[Stored data]
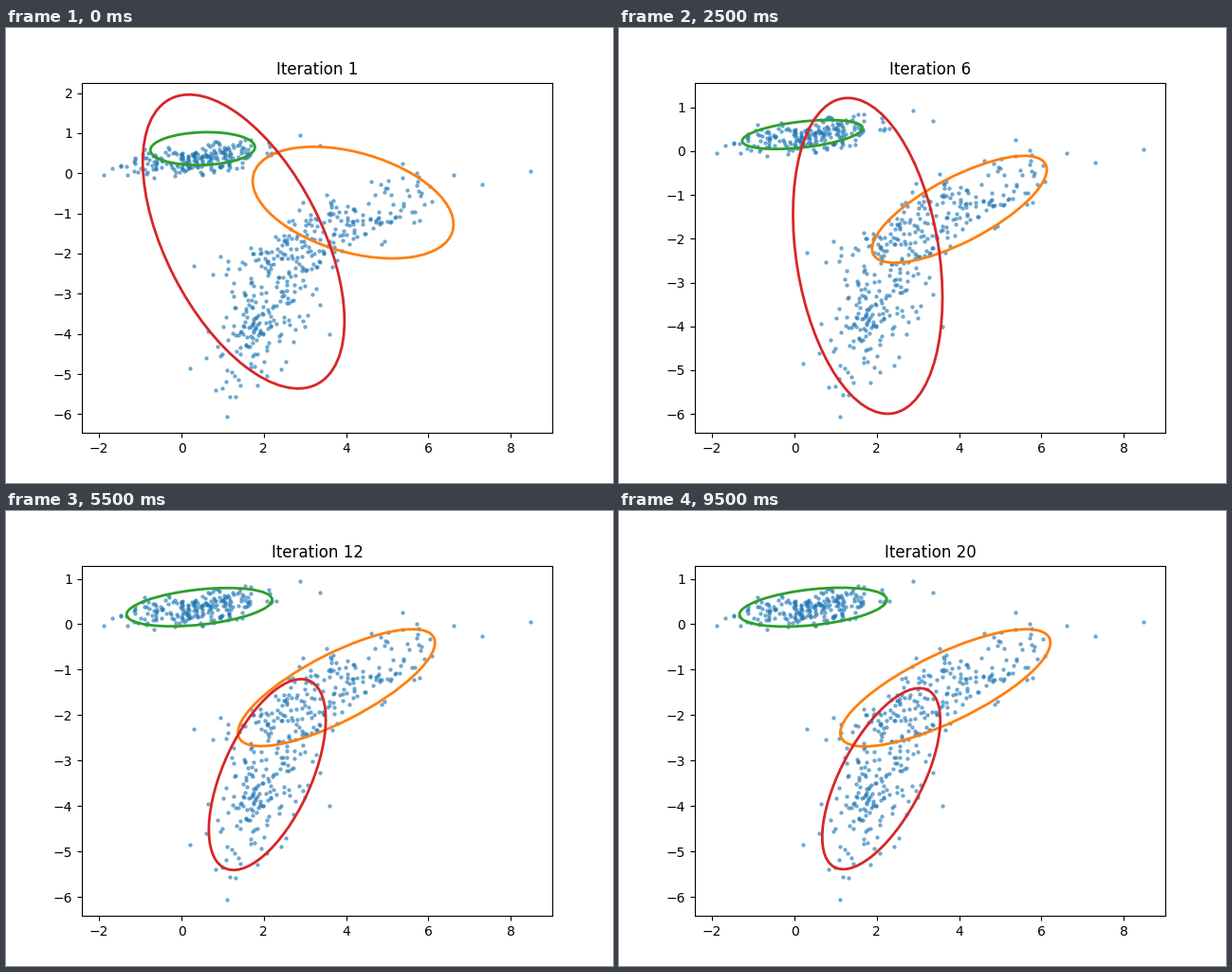
Recreate the animation shown at these times as a matplotlib script. Size 640 by 480 pixels, loop 10000 ms.

```python
import numpy as np
import matplotlib.pyplot as plt
from matplotlib.animation import FuncAnimation
from matplotlib.patches import Ellipse

ITERATIONS = 20


class Component:
    """A contour that moves through a few poses, then settles on a limit.

    A pose is (centre x, centre y, half width, half height, correlation).
    """

    def __init__(self, color, count, poses, limit, rates):
        self.color = color
        self.count = count
        self.times = list(poses)
        self.poses = np.array(list(poses.values()))
        self.limit = np.array(limit)
        self.rates = np.array(rates)

    def pose(self, t):
        moving = np.array([np.interp(t, self.times, column)
                           for column in self.poses.T])
        elapsed = max(t - self.times[-1], 0)
        return self.limit + (moving - self.limit) * np.exp(-self.rates * elapsed)

    def contour(self, t):
        cx, cy, sx, sy, rho = self.pose(t)
        cov = [[sx**2, rho * sx * sy], [rho * sx * sy, sy**2]]
        values, vectors = np.linalg.eigh(cov)
        width, height = 2 * np.sqrt(values)
        angle = np.degrees(np.arctan2(vectors[1, 0], vectors[0, 0]))
        return Ellipse((cx, cy), width, height, angle=angle, fill=False,
                       edgecolor=self.color, linewidth=2, zorder=2)

    def sample(self, rng):
        """Gaussian points with the far tail cut; the contour is two sigma."""
        cx, cy, sx, sy, rho = self.limit
        radius = 0.5 * np.sqrt(-2 * np.log(1 - 0.94 * rng.random(self.count)))
        theta = rng.uniform(0, 2 * np.pi, self.count)
        u, v = radius * np.cos(theta), radius * np.sin(theta)
        return np.column_stack([cx + sx * u,
                                cy + sy * (rho * u + np.sqrt(1 - rho**2) * v)])


COMPONENTS = [
    Component("tab:orange", 175,
              {1: (4.17, -0.73, 2.44, 1.39, -0.39),
               4: (4.16, -1.20, 1.98, 1.10, 0.69)},
              limit=(3.63, -1.40, 2.65, 1.29, 0.77),
              rates=(0.17, 0.5, 0.12, 0.5, 0.5)),
    Component("tab:green", 210,
              {1: (0.515, 0.614, 1.27, 0.41, 0.09),
               4: (0.18, 0.433, 1.14, 0.254, 0.35),
               6: (0.19, 0.381, 1.46, 0.331, 0.44)},
              limit=(0.453, 0.376, 1.79, 0.428, 0.38),
              rates=0.45),
    Component("tab:red", 200,
              {1: (1.51, -1.70, 2.45, 3.66, -0.54),
               4: (1.47, -1.74, 2.27, 3.84, -0.505),
               6: (1.78, -2.39, 1.815, 3.605, -0.265),
               8: (2.01, -3.10, 1.385, 2.66, 0.36)},
              limit=(2.11, -3.41, 1.435, 1.99, 0.65),
              rates=(0.35, 0.28, 0.3, 0.45, 0.35)),
]

# Isolated points, which also fix the axis limits
OUTLIERS = [(-1.9, -0.04), (-1.68, 0.13), (8.49, 0.05), (7.3, -0.27),
            (6.62, -0.04), (5.37, 0.25), (2.88, 0.94), (3.37, 0.69),
            (1.1, -6.07), (0.2, -4.86), (0.3, -2.31), (3.6, -4.0)]

rng = np.random.default_rng(4)
points = np.vstack([OUTLIERS] + [c.sample(rng) for c in COMPONENTS])

fig, ax = plt.subplots(figsize=(6.4, 4.8), dpi=100)


def draw(frame):
    iteration = frame + 1
    ax.clear()
    ax.scatter(points[:, 0], points[:, 1], s=5, color="tab:blue", alpha=0.5)
    for component in COMPONENTS:
        ax.add_patch(component.contour(iteration))
    ax.set_title(f"Iteration {iteration}")


animation = FuncAnimation(fig, draw, frames=ITERATIONS, interval=500,
                          init_func=lambda: None, repeat=True, repeat_delay=0)
plt.show()
```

Exercise instructions: Output all of the records word for word, and keep the pictures out of the copy.

Answer space:
Recreate the animation shown at these times as a matplotlib script. Size 640 by 480 pixels, loop 10000 ms.

```python
import numpy as np
import matplotlib.pyplot as plt
from matplotlib.animation import FuncAnimation
from matplotlib.patches import Ellipse

ITERATIONS = 20


class Component:
    """A contour that moves through a few poses, then settles on a limit.

    A pose is (centre x, centre y, half width, half height, correlation).
    """

    def __init__(self, color, count, poses, limit, rates):
        self.color = color
        self.count = count
        self.times = list(poses)
        self.poses = np.array(list(poses.values()))
        self.limit = np.array(limit)
        self.rates = np.array(rates)

    def pose(self, t):
        moving = np.array([np.interp(t, self.times, column)
                           for column in self.poses.T])
        elapsed = max(t - self.times[-1], 0)
        return self.limit + (moving - self.limit) * np.exp(-self.rates * elapsed)

    def contour(self, t):
        cx, cy, sx, sy, rho = self.pose(t)
        cov = [[sx**2, rho * sx * sy], [rho * sx * sy, sy**2]]
        values, vectors = np.linalg.eigh(cov)
        width, height = 2 * np.sqrt(values)
        angle = np.degrees(np.arctan2(vectors[1, 0], vectors[0, 0]))
        return Ellipse((cx, cy), width, height, angle=angle, fill=False,
                       edgecolor=self.color, linewidth=2, zorder=2)

    def sample(self, rng):
        """Gaussian points with the far tail cut; the contour is two sigma."""
        cx, cy, sx, sy, rho = self.limit
        radius = 0.5 * np.sqrt(-2 * np.log(1 - 0.94 * rng.random(self.count)))
        theta = rng.uniform(0, 2 * np.pi, self.count)
        u, v = radius * np.cos(theta), radius * np.sin(theta)
        return np.column_stack([cx + sx * u,
                                cy + sy * (rho * u + np.sqrt(1 - rho**2) * v)])


COMPONENTS = [
    Component("tab:orange", 175,
              {1: (4.17, -0.73, 2.44, 1.39, -0.39),
               4: (4.16, -1.20, 1.98, 1.10, 0.69)},
              limit=(3.63, -1.40, 2.65, 1.29, 0.77),
              rates=(0.17, 0.5, 0.12, 0.5, 0.5)),
    Component("tab:green", 210,
              {1: (0.515, 0.614, 1.27, 0.41, 0.09),
               4: (0.18, 0.433, 1.14, 0.254, 0.35),
               6: (0.19, 0.381, 1.46, 0.331, 0.44)},
              limit=(0.453, 0.376, 1.79, 0.428, 0.38),
              rates=0.45),
    Component("tab:red", 200,
              {1: (1.51, -1.70, 2.45, 3.66, -0.54),
               4: (1.47, -1.74, 2.27, 3.84, -0.505),
               6: (1.78, -2.39, 1.815, 3.605, -0.265),
               8: (2.01, -3.10, 1.385, 2.66, 0.36)},
              limit=(2.11, -3.41, 1.435, 1.99, 0.65),
              rates=(0.35, 0.28, 0.3, 0.45, 0.35)),
]

# Isolated points, which also fix the axis limits
OUTLIERS = [(-1.9, -0.04), (-1.68, 0.13), (8.49, 0.05), (7.3, -0.27),
            (6.62, -0.04), (5.37, 0.25), (2.88, 0.94), (3.37, 0.69),
            (1.1, -6.07), (0.2, -4.86), (0.3, -2.31), (3.6, -4.0)]

rng = np.random.default_rng(4)
points = np.vstack([OUTLIERS] + [c.sample(rng) for c in COMPONENTS])

fig, ax = plt.subplots(figsize=(6.4, 4.8), dpi=100)


def draw(frame):
    iteration = frame + 1
    ax.clear()
    ax.scatter(points[:, 0], points[:, 1], s=5, color="tab:blue", alpha=0.5)
    for component in COMPONENTS:
        ax.add_patch(component.contour(iteration))
    ax.set_title(f"Iteration {iteration}")


animation = FuncAnimation(fig, draw, frames=ITERATIONS, interval=500,
                          init_func=lambda: None, repeat=True, repeat_delay=0)
plt.show()
```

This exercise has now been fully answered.